“I was like, ‘I don’t know how that ball’s getting around like that,’” Cohen said. “But I know it’s going to be a good thing because we have as many weapons as we do, to know that everybody’s still going to be able to get the ball and get the yards, it’s a wonderful thing.”
 
Cohen said he’s worked this year on his route-running and receiving skills, which could make him an interesting candidate to back up the similarly-diminutive Taylor Gabriel at the “Zebra” receiver spot in Nagy’s offense. And while Cohen can be used there, that may sell short his skills as a running back, which will remain his primary role. 
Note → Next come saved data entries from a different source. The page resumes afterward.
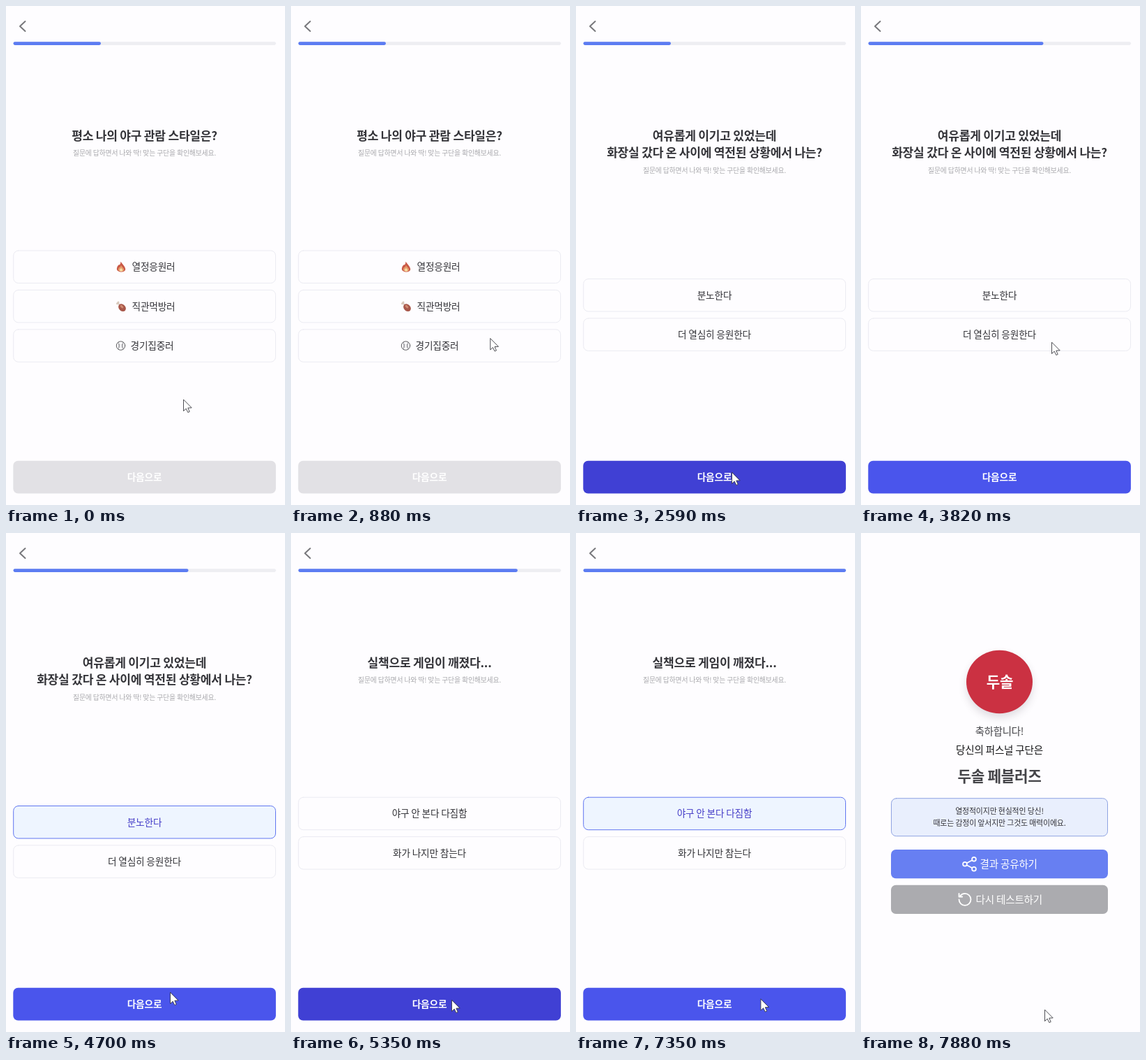
Recreate the animation shown at these times as an HTML page with a canvas. Size 400 px wide and 714 px high, loop 8 s.

```html
<!DOCTYPE html>
<html lang="ko">
<head>
<meta charset="utf-8">
<title>야구 구단 테스트</title>
<style>
html, body { margin: 0; width: 100%; height: 100%; overflow: hidden; background: #fefdff; }
canvas { display: block; width: 400px; height: 714px; }
</style>
</head>
<body>
<canvas id="stage"></canvas>
<script>
const W = 400, H = 714, LOOP = 8000, CENTER = 198.5;
const FONT = '"Noto Sans CJK KR", "Noto Sans CJK", "Noto Sans CJK JP", sans-serif';
const canvas = document.getElementById('stage');
const ctx = canvas.getContext('2d');
const ratio = window.devicePixelRatio || 1;
canvas.width = W * ratio;
canvas.height = H * ratio;

const BG = '#fefdff', INK = '#333338';
const GREY = [226, 225, 229], BLUE = [74, 85, 236], DEEP = [64, 64, 212];

const questions = [
  { from: 0, picked: 2060, top: 350, lines: ['평소 나의 야구 관람 스타일은?'],
    options: ['열정응원러', '직관먹방러', '경기집중러'], icons: [flame, drumstick, baseball] },
  { from: 2550, picked: 4180, top: 390.5,
    lines: ['여유롭게 이기고 있었는데', '화장실 갔다 온 사이에 역전된 상황에서 나는?'],
    options: ['분노한다', '더 열심히 응원한다'] },
  { from: 4980, picked: 6650, top: 378.2, lines: ['실책으로 게임이 깨졌다...'],
    options: ['야구 안 본다 다짐함', '화가 나지만 참는다'] }
];
const RESULT_AT = 7750;

// Pointer stops: time, x, y
const path = [
  [0, 254, 563], [60, 254, 563], [180, 259, 562], [410, 259, 562], [800, 287, 482],
  [1180, 272, 426], [1410, 272, 426], [1700, 278, 377], [2110, 278, 377], [2480, 223, 667],
  [2940, 223, 667], [3410, 271, 500], [3700, 271, 500], [3820, 273, 481], [4080, 275, 417],
  [4260, 275, 417], [4700, 235, 657], [4820, 230, 668], [5350, 230, 668], [5700, 272, 555],
  [6000, 272, 555], [6410, 289, 476], [6600, 288, 408], [7000, 288, 408], [7410, 263, 682],
  [8000, 263, 682]
];
const hovers = [[2430, 3000], [4690, 5400], [7340, 8000]];

const clamp = v => Math.max(0, Math.min(1, v));
const ease = v => v * v * (3 - 2 * v);
const ramp = (t, start, length) => ease(clamp((t - start) / length));
const lerp = (a, b, k) => a + (b - a) * k;
const blend = (a, b, k) => a.map((v, i) => lerp(v, b[i], k));
const rgb = c => `rgb(${c.map(Math.round).join(',')})`;

function text(str, x, y, size, color, weight = 400, align = 'center') {
  ctx.font = `${weight} ${size}px ${FONT}`;
  ctx.letterSpacing = `${-0.015 * size}px`;
  ctx.textAlign = align;
  ctx.fillStyle = color;
  ctx.fillText(str, x, y + size * 0.36);
}

function box(x, y, w, h, r, fill, stroke) {
  ctx.beginPath();
  ctx.roundRect(x, y, w, h, r);
  ctx.fillStyle = fill;
  ctx.fill();
  if (stroke) line(stroke, 1);
}

function line(color, width) {
  ctx.strokeStyle = color;
  ctx.lineWidth = width;
  ctx.lineCap = ctx.lineJoin = 'round';
  ctx.stroke();
}

function ellipse(x, y, rx, ry, fill, angle = 0) {
  ctx.beginPath();
  ctx.ellipse(x, y, rx, ry, angle, 0, Math.PI * 2);
  ctx.fillStyle = fill;
  ctx.fill();
}

function drop(x, y, w, h, fill) {
  ctx.beginPath();
  ctx.moveTo(x - w * 0.1, y - h);
  ctx.bezierCurveTo(x + w * 0.3, y - h * 0.75, x + w, y - h * 0.5, x + w, y - h * 0.25);
  ctx.bezierCurveTo(x + w, y + h * 0.1, x - w, y + h * 0.1, x - w, y - h * 0.3);
  ctx.quadraticCurveTo(x - w, y - h * 0.5, x - w * 0.6, y - h * 0.68);
  ctx.quadraticCurveTo(x - w * 0.1, y - h * 0.65, x - w * 0.1, y - h);
  ctx.fillStyle = fill;
  ctx.fill();
}

function flame(y) {
  drop(165, y + 7, 6.2, 14.5, '#c95846');
  drop(165, y + 6.5, 4.2, 9, '#e59a68');
  drop(165, y + 6.3, 2.3, 5, '#f6dda5');
}

function drumstick(y) {
  ctx.beginPath();
  ctx.moveTo(160, y - 5);
  ctx.lineTo(164, y - 1);
  line('#d8c9bd', 2);
  ellipse(159.5, y - 4, 1.5, 1.5, '#d8c9bd');
  ellipse(161, y - 5.6, 1.5, 1.5, '#d8c9bd');
  ellipse(166.5, y + 2, 6, 4.7, '#a8574a', Math.PI / 4);
  ellipse(166, y + 0.5, 2.8, 1.6, '#cf8a70', Math.PI / 4);
}

function baseball(y) {
  ctx.beginPath();
  ctx.arc(164.5, y, 6.2, 0, Math.PI * 2);
  line('#444448', 0.9);
  for (const side of [-1, 1]) {
    ctx.beginPath();
    ctx.moveTo(164.5 + side * 3.4, y - 5);
    ctx.quadraticCurveTo(164.5 + side * 0.7, y, 164.5 + side * 3.4, y + 5);
    for (const dy of [-2, 0, 2]) {
      ctx.moveTo(164.5 + side * 1.2, y + dy);
      ctx.lineTo(164.5 + side * 3.2, y + dy);
    }
    line('#66666a', 0.6);
  }
}

function drawHeader(t) {
  ctx.beginPath();
  ctx.moveTo(27.5, 22);
  ctx.lineTo(20, 29);
  ctx.lineTo(27.5, 36);
  line('#78787c', 2);
  const share = (1 + ramp(t, 2920, 300) + ramp(t, 5200, 300)) / 3;
  box(10.5, 51.3, 376.5, 4.6, 2.3, '#eeeef2');
  box(10.5, 51.3, 376.5 * share, 4.6, 2.3, '#5c7cf2');
}

function drawQuestion(q, t) {
  q.lines.forEach((str, i) => text(str, CENTER, 185.5 + i * 24.7, 17.1, INK, 700));
  text('질문에 답하면서 나와 딱! 맞는 구단을 확인해보세요.', CENTER,
    210.5 + (q.lines.length - 1) * 24.5, 9.85, '#a8a8ac');
  q.options.forEach((label, i) => {
    const y = q.top + i * 56.4, mid = y + 23.3;
    const k = i === 0 ? ramp(t, q.picked, 150) : 0;
    box(10.7, y, 375.8, 46.5, 7, rgb(blend([254, 253, 255], [238, 245, 255], k)),
      rgb(blend([235, 235, 242], [96, 118, 240], k)));
    const color = rgb(blend([51, 51, 56], [70, 62, 200], k));
    if (q.icons) {
      q.icons[i](mid);
      text(label, i === 2 ? 209.5 : 211.5, mid, 13.7, color, 500);
    } else {
      text(label, CENTER, mid, 13.7, color, 500);
    }
  });
}

function drawNext(t) {
  let color = blend(GREY, BLUE, ramp(t, questions[0].picked, 150));
  for (const [enter, leave] of hovers) {
    color = blend(color, DEEP, ramp(t, enter, 150) * (1 - ramp(t, leave, 150)));
  }
  box(10.3, 650.7, 376.6, 46.8, 7, rgb(color));
  text('다음으로', CENTER, 674, 13.7, '#fff', 700);
}

function shareIcon(x, y) {
  const dots = [[6.5, -7], [-6.5, 0], [6.5, 7]];
  ctx.beginPath();
  ctx.moveTo(x + 3.8, y - 5.5);
  ctx.lineTo(x - 3.8, y - 1.5);
  ctx.moveTo(x - 3.8, y + 1.5);
  ctx.lineTo(x + 3.8, y + 5.5);
  for (const [dx, dy] of dots) {
    ctx.moveTo(x + dx + 2.9, y + dy);
    ctx.arc(x + dx, y + dy, 2.9, 0, Math.PI * 2);
  }
  line('#fff', 1.8);
}

function retryIcon(x, y) {
  ctx.beginPath();
  ctx.arc(x, y, 8.5, Math.PI, -Math.PI * 0.78, true);
  ctx.moveTo(x - 8.5, y - 8.5);
  ctx.lineTo(x - 8.5, y - 3.8);
  ctx.lineTo(x - 3.8, y - 3.8);
  line('#fff', 1.8);
}

function drawResult() {
  ctx.save();
  ctx.shadowColor = 'rgba(60,50,70,.16)';
  ctx.shadowBlur = 12 * ratio;
  ctx.shadowOffsetY = 6 * ratio;
  ellipse(CENTER, 213, 47.5, 45.3, '#cb3142');
  ctx.restore();
  text('두솔', CENTER + 0.5, 213, 21.2, '#fff', 700);
  text('축하합니다!', CENTER, 283.5, 14.4, '#444448');
  text('당신의 퍼스널 구단은', CENTER, 310.5, 14.6, '#161618', 500);
  text('두솔 페블러즈', CENTER, 348.5, 21.3, '#444448', 700);
  box(43.5, 379.7, 310, 54, 7, '#e9effd', '#8fa3e2');
  text('열정적이지만 현실적인 당신!', CENTER, 398.3, 10.95, INK);
  text('때로는 감정이 앞서지만 그것도 매력이에요.', CENTER, 415.3, 10.95, INK);
  box(43, 453, 311, 41.3, 7, '#677ff2');
  shareIcon(155.5, 473.7);
  text('결과 공유하기', 170.5, 473.7, 14.6, '#fff', 500, 'left');
  box(43, 503.8, 311, 41.3, 7, '#ababaf');
  retryIcon(149, 524.3);
  text('다시 테스트하기', 164.5, 524.3, 14.6, '#fff', 500, 'left');
}

function drawPointer(t) {
  const i = path.findIndex(stop => stop[0] > t);
  const [t0, x0, y0] = path[i - 1], [t1, x1, y1] = path[i];
  const k = ramp(t, t0, t1 - t0);
  ctx.save();
  ctx.translate(lerp(x0, x1, k) + 0.5, lerp(y0, y1, k) + 0.5);
  ctx.beginPath();
  ctx.moveTo(0, 0);
  for (const [x, y] of [[0, 16], [3.7, 12.6], [6.3, 18], [8.7, 17], [6.3, 11.6], [11.3, 11.4]]) {
    ctx.lineTo(x, y);
  }
  ctx.closePath();
  ctx.fillStyle = '#fff';
  ctx.fill();
  line('#3c3c42', 0.9);
  ctx.restore();
}

function draw(t) {
  ctx.setTransform(ratio, 0, 0, ratio, 0, 0);
  ctx.fillStyle = BG;
  ctx.fillRect(0, 0, W, H);
  if (t >= RESULT_AT) {
    drawResult();
  } else {
    drawHeader(t);
    drawQuestion(questions.filter(q => t >= q.from).pop(), t);
    drawNext(t);
  }
  drawPointer(t);
}

const start = performance.now();
function tick() {
  draw((performance.now() - start) % LOOP);
  requestAnimationFrame(tick);
}
tick();
</script>
</body>
</html>
```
“He just needs to understand he’s not a receiver, so there’s a lot of details that the receivers themselves are putting into it,” Nagy said. “He’s a running back. So whatever we can do in the specific routes he’s going to (run) — his route tree is not going to be quite as big. So that ones that he does have, he can hone in on those and understand the specifics of that. Coach (Charles) London will do a great job of teaching him that. But then also remember, too, we need you to run the ball, too. If you become one dimensional a certain way, now it’s advantage defense.”

Cohen, for what it’s worth, said he’s gained about 10 pounds and now weighs 190 pounds (“all muscle, solid,” he quipped), which should help him stay on the field as his role grows as a second-year pro. 
 
Cohen’s versatility, though, fits with the bigger-picture offensive scheme that Nagy and his coaching staff are in the nascent stages of installing this week. The inside zone and run-pass options concepts that are a big part of Nagy’s offense are familiar to Cohen, too — “that’s really how I got all my yards in college,” he said. 

But even while the Bears operate a basic version of the offense they’ll eventually use, there’s a certain excitement level around Halas Hall about how things could look come September. And how those things look should help Cohen get closer to — or reach — his goals after a strong rookie debut. 

“I just have this attitude like I don’t really feel like I’ve done anything yet,” Cohen said. “I wasn’t in the Pro Bowl, really not like a definite household name yet, so I feel like I have a lot more to prove. Didn’t have any 1,000-yard season in any phase of the game, so I feel like I have a lot more to do.”